Fearless Fast Bowling is the name of a new study being undertaken by Wits physiotherapy researchers to help young cricketers improve their performance while avoiding injury.

Benita Olivier, Associate Professor in the Department of PhysiotherapyThe study, led by Associate Professor and Wits alumna Benita Olivier (MSc Physio 2008, PhD 2013), will track players from school and club level, building up a database and community of fast bowlers. One of its aims is to extend their playing careers by preventing injuries.

Fast bowling involves high speed, a high load on the body and a complex, asymmetrical action. Fast bowlers often injure the lower back, in particular, and the resulting change in movement can affect other parts of the body.
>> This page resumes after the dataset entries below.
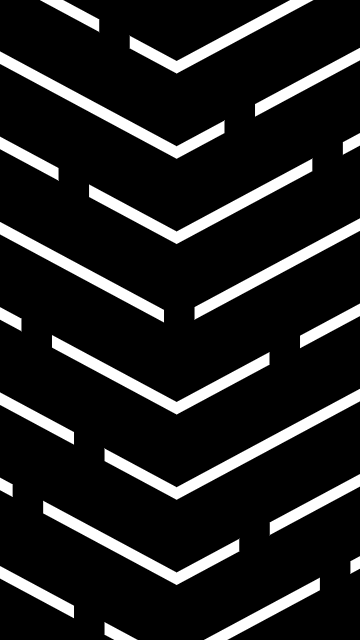
Reproduce this pattern procedurally as a Shadertoy shader.

```glsl
// Centres of the one or two breaks in each chevron, top to bottom
const vec2 breaks[8] = vec2[8](
    vec2(0.318, -1.0), vec2(0.666, -1.0), vec2(0.205, 0.910), vec2(0.498, -1.0),
    vec2(0.102, 0.791), vec2(0.248, -1.0), vec2(0.0775, 0.707), vec2(0.248, 0.931));

// Depth below the top edge, measured along the chevron's slope
float chevronDepth(vec2 p, float tipX) {
    return p.y + 0.537 * abs(p.x - tipX);
}

void mainImage(out vec4 fragColor, in vec2 fragCoord) {
    // Width is one unit, y runs downward
    vec2 p = vec2(fragCoord.x, iResolution.y - fragCoord.y) / iResolution.x;
    float pixel = 1.0 / iResolution.x;

    // Pick the nearest chevron; the lowest one has its tip nudged left
    float row = floor((chevronDepth(p, 0.4907) - 0.1868) / 0.2368 + 0.5);
    row = clamp(row, 0.0, 7.0);
    float tipX = row > 6.5 ? 0.4745 : 0.4907;

    // Signed distance to the sloped band
    float offset = chevronDepth(p, tipX) - 0.1868 - row * 0.2368;
    float band = (abs(offset) - 0.0175) / length(vec2(1.0, 0.537));

    // Cut the breaks with vertical edges
    vec2 toBreak = abs(p.x - breaks[int(row)]);
    float cut = 0.0424 - min(toBreak.x, toBreak.y);

    float coverage = clamp(0.5 - max(band, cut) / pixel, 0.0, 1.0);
    fragColor = vec4(vec3(coverage), 1.0);
}
```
Hamstring, knee and ankle injuries are common too.

Professor Olivier says bowlers obviously want to be accurate, consistent and fast. (The world record is around 160km/h.) These performance goals are sometimes placed ahead of the goal of injury prevention. And there are many players who don’t have access to professional monitoring and care.

The Fearless Fast Bowling study will look for what can go wrong at an early stage and seek ways of preventing it without sacrificing performance.

Prof Olivier is no stranger to the idea of competing goals. An acclaimed young academic, she says she has never felt discriminated against as a female but has experienced internal conflict over her multiple roles and the demands placed on her. But “there are ways to manage these things”, she says. “You can fulfil your family and social roles and also your own dreams and make an impact in the academic world.” More than that, she is also involved in mentoring other researchers.

She was one of 10 scientists under the age of 40 who were elected on merit to the South African Young Academy of Science in 2017. The academy is a platform where young academics can influence decisions, develop capacity in science, collaborate and contribute to solving society’s problems.

Recently, she spent some time at Jomo Kenyatta University of Agriculture and Technology in Kenya, sharing her skills in teaching, research and curriculum development.